WHAT YOU NEED TO DO ▸ Searching the material below, find each line that includes the word "sent", and copy it.

GIVEN RECORDS ▸

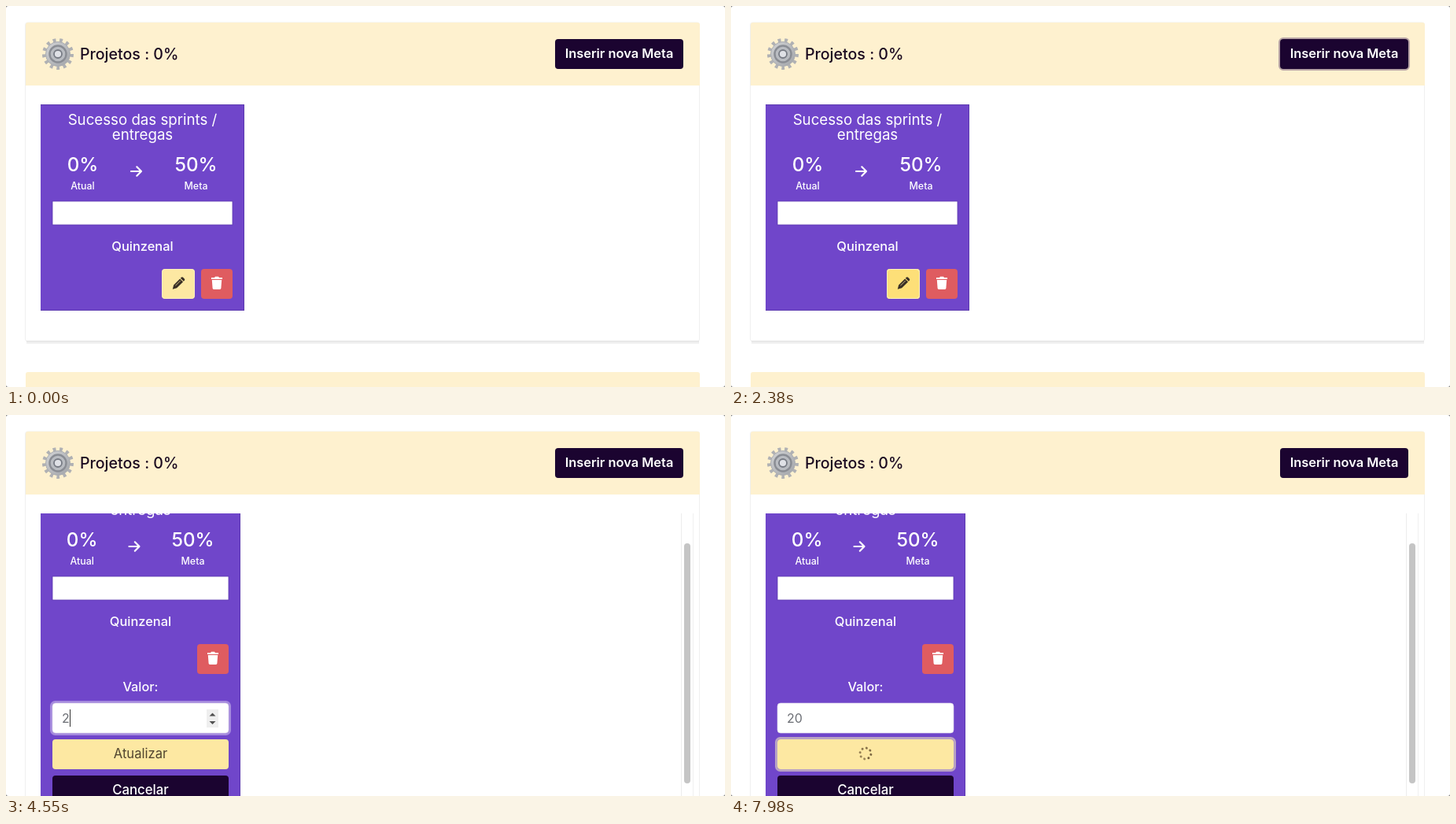
Recreate the animation shown at these times as an HTML page. Size 914 px wide and 484 px high, loop 8000 ms.

```html
<!DOCTYPE html>
<html lang="pt-BR">
<head>
<meta charset="utf-8">
<title>Projetos</title>
<style>
  html, body { margin: 0; width: 100%; height: 100%; overflow: hidden; background: #fff; }
  svg { display: block; width: 100%; height: 100%; font-family: Inter, "Open Sans", sans-serif; }
</style>
</head>
<body>
<svg id="stage" viewBox="0 0 914 484">
  <defs>
    <clipPath id="body"><rect x="26" y="125" width="854" height="359"/></clipPath>
    <linearGradient id="metal" x1="0" y1="0" x2="1" y2="1">
      <stop offset="0" stop-color="#d3d4d6"/><stop offset="1" stop-color="#a0a3a8"/>
    </linearGradient>
  </defs>
  <g id="panel"></g>
  <g id="content" clip-path="url(#body)"></g>
  <path d="M0 0h3Q0 0 0 3zM914 0h-3q3 0 3 3zM0 484h3q-3 0-3-3zM914 484h-3q3 0 3-3z" fill="#777"/>
</svg>
<script>
const LOOP = 8000;
const PURPLE = '#7046ca', EDGE = '#5c3ab0', DARK = '#1b0430';
const CREAM = '#fef1cf', YELLOW = '#fde8a2', HOVER = '#fddf78';

// Times of the user's actions, in ms
const FOCUS_NEW = 1540, HOVER_EDIT = 2170, OPEN = 2660, SCROLL = 2900, FOCUS_INPUT = 4060,
      TYPE_2 = 4340, TYPE_0 = 4760, HOVER_UPDATE = 5700, SUBMIT = 6700;

const ramp = (t, start, length = 150) => Math.min(1, Math.max(0, (t - start) / length));
const ease = p => p * p * (3 - 2 * p);

const rect = (x, y, w, h, fill, r = 0, extra = '') =>
  `<rect x="${x}" y="${y}" width="${w}" height="${h}" rx="${r}" fill="${fill}" ${extra}/>`;
const ring = (x, y, w, h, color, opacity, width = 2) =>
  rect(x - width / 2, y - width / 2, w + width, h + width, 'none', 5,
    `stroke="${color}" stroke-width="${width}" opacity="${opacity}"`);
const text = (x, y, size, str, { fill = '#fff', weight = 400, anchor = 'middle' } = {}) =>
  `<text x="${x}" y="${y}" font-size="${size}" fill="${fill}" font-weight="${weight}" text-anchor="${anchor}">${str}</text>`;

const gear = `<g transform="translate(66 61)" fill="none">
  <circle r="17.5" stroke="#b0b1b4" stroke-width="5" pathLength="26" stroke-dasharray=".9 1.1"/>
  <circle r="15.5" fill="url(#metal)" stroke="#acaeb1"/>
  <circle r="10.5" fill="#b9bcc1" stroke="#8a8d94" stroke-width="2.4"/>
  <circle r="5" fill="#dfe1e6" stroke="#777b84" stroke-width="1.8"/></g>`;

const pencil = (x, y) => `<g transform="translate(${x} ${y}) rotate(45)" fill="#392f25">
  <path d="M-2.8-5.8h5.6V5.5L0 10.2-2.8 5.5zM-2.8-6.8v-1.4q0-1.6 1.6-1.6h2.4q1.6 0 1.6 1.6v1.4z"/>
  <path d="M-.6-4.5V4.5" stroke="${YELLOW}" stroke-width=".7"/></g>`;

const trash = (x, y) => `<path transform="translate(${x} ${y})" fill="#fff"
  d="M-7-7h4l1-1.2h4L3-7h4v2H-7zM-6.2-4H6.2L5.4 6.6Q5.3 8 3.9 8H-3.9Q-5.3 8-5.4 6.6z"/>`;

const arrow = (x, y) => `<path transform="translate(${x} ${y})" d="M-6.5 0H6.5M.8-5.7 6.5 0 .8 5.7"
  fill="none" stroke="#fff" stroke-width="2.2" stroke-linecap="round" stroke-linejoin="round"/>`;

function spinner(x, y, t) {
  let dots = '';
  for (let i = 0; i < 8; i++) {
    const a = i * Math.PI / 4;
    dots += `<circle cx="${7 * Math.cos(a)}" cy="${7 * Math.sin(a)}" r="1.5" opacity="${.65 + i * .04}"/>`;
  }
  return `<g transform="translate(${x} ${y}) rotate(${(t - SUBMIT) * .36})" fill="#6b5534">${dots}</g>`;
}

function panel(t) {
  const open = t >= OPEN;
  const focus = ramp(t, FOCUS_NEW) - ramp(t, OPEN);
  const sides = open ? 470 : 405;
  return rect(24.5, 21, 857, sides, '#fff', 3, 'stroke="#efefef"')
    + (open ? '' : rect(26, 425, 855, 2, '#e8e8e8') + rect(26, 427, 855, 2, '#f0f0f0')
      + rect(25, 465, 857, 30, CREAM, 3))
    + `<path d="M25 101V24q0-3 3-3H879q3 0 3 3V101z" fill="${CREAM}"/>`
    + gear
    + text(94, 68, 19.6, 'Projetos : 0%', { fill: '#1b0a20', weight: 500, anchor: 'start' })
    + ring(698, 42, 163, 38, '#b7a3a5', focus)
    + rect(698, 42, 163, 38, DARK, 4)
    + text(779.5, 66, 16.4, 'Inserir nova Meta', { weight: 600 });
}

function form(t, c, w) {
  const focus = ramp(t, FOCUS_INPUT) - ramp(t, SUBMIT);
  const typed = t < TYPE_2 ? '' : t < TYPE_0 ? '2' : '20';
  const lastKey = t < TYPE_2 ? FOCUS_INPUT : t < TYPE_0 ? TYPE_2 : TYPE_0;
  const sent = t >= SUBMIT;
  const caret = !sent && t >= FOCUS_INPUT && (t - lastKey) % 1000 < 500;
  const hover = ramp(t, HOVER_UPDATE) - ramp(t, SUBMIT);
  const steps = rect(255, 417, 15, 23, '#efefef')
    + '<path d="M258.5 425.5l4-4 4 4zM258.5 432l4 4 4-4z" fill="#505050"/>';
  return text(c, 394, 16.3, 'Valor:', { weight: 500 })
    + ring(59, 409, w, 38, '#a58ade', focus, 3)
    + rect(59, 409, w, 38, '#fff', 4, 'stroke="#d9d2e8" stroke-width=".6"')
    + text(71, 434, 16, typed, { fill: '#6c6f75', anchor: 'start' })
    + (caret ? rect(71 + typed.length * 10, 417, 1, 22, '#333') : '')
    + (sent ? '' : steps)
    + ring(59, 455, w, 38, '#b9a2c4', ramp(t, SUBMIT), 3)
    + rect(59, 455, w, 38, YELLOW, 4)
    + rect(59, 455, w, 38, HOVER, 4, `opacity="${hover}"`)
    + (sent ? spinner(c, 473, t) : text(c, 479, 16.6, 'Atualizar', { fill: '#51452f' }))
    + rect(59, 501, w, 38, DARK, 4)
    + text(c, 525, 16.8, 'Cancelar', { weight: 500 });
}

function content(t) {
  const open = t >= OPEN;
  const width = open ? 254 : 259;
  const inner = width - 30;
  const c = 44 + width / 2;
  const right = 59 + inner;
  const left = c - inner * .332, goal = c + inner * .297;
  const scroll = 43 * ease(ramp(t, SCROLL, 500));
  const hover = ramp(t, HOVER_EDIT);

  const card = rect(44, 125, width, open ? 440 : 262, EDGE)
    + rect(44, 126, width - 1, open ? 438 : 260, PURPLE)
    + text(c, 151, 18.7, 'Sucesso das sprints /')
    + text(c, 170, 18.7, 'entregas')
    + text(left, 210, 24.2, '0%', { weight: 500 })
    + text(goal, 210, 24.2, '50%', { weight: 500 })
    + arrow(c - 8, 210)
    + text(left, 233, 12.4, 'Atual', { weight: 500 })
    + text(goal, 233, 12.4, 'Meta', { weight: 500 })
    + rect(59, 248, inner, 30, '#fff', 0, `stroke="${EDGE}" stroke-width=".8"`)
    + text(c, 311, 16.4, 'Quinzenal', { weight: 500 })
    + rect(right - 40, 334, 40, 38, '#df5c60', 4)
    + trash(right - 20, 352);

  const edit = rect(198, 334, 42, 38, YELLOW, 4)
    + rect(198, 334, 42, 38, HOVER, 4, `opacity="${hover}"`)
    + rect(198.5, 334.5, 41, 37, 'none', 4, 'stroke="#fff0bd"')
    + pencil(219, 352.5);

  const scrollbar = rect(858, 125, 1, 360, '#ececec') + rect(873, 125, 1, 360, '#f0f0f0')
    + rect(862, 127 + scroll * 36 / 43, 8, 305, '#c5c5c5', 4);

  return `<g transform="translate(0 ${-scroll})">${card}${open ? form(t, c, inner) : edit}</g>`
    + (open ? scrollbar : '');
}

const layers = { panel, content };
const drawn = {};
const startTime = performance.now();

function frame() {
  const t = (performance.now() - startTime) % LOOP;
  for (const id in layers) {
    const markup = layers[id](t);
    if (markup !== drawn[id]) document.getElementById(id).innerHTML = drawn[id] = markup;
  }
  requestAnimationFrame(frame);
}
frame();
</script>
</body>
</html>
```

OUTPUT OF THE TASK ▸
  const sent = t >= SUBMIT;
  const caret = !sent && t >= FOCUS_INPUT && (t - lastKey) % 1000 < 500;
    + (sent ? '' : steps)
    + (sent ? spinner(c, 473, t) : text(c, 479, 16.6, 'Atualizar', { fill: '#51452f' }))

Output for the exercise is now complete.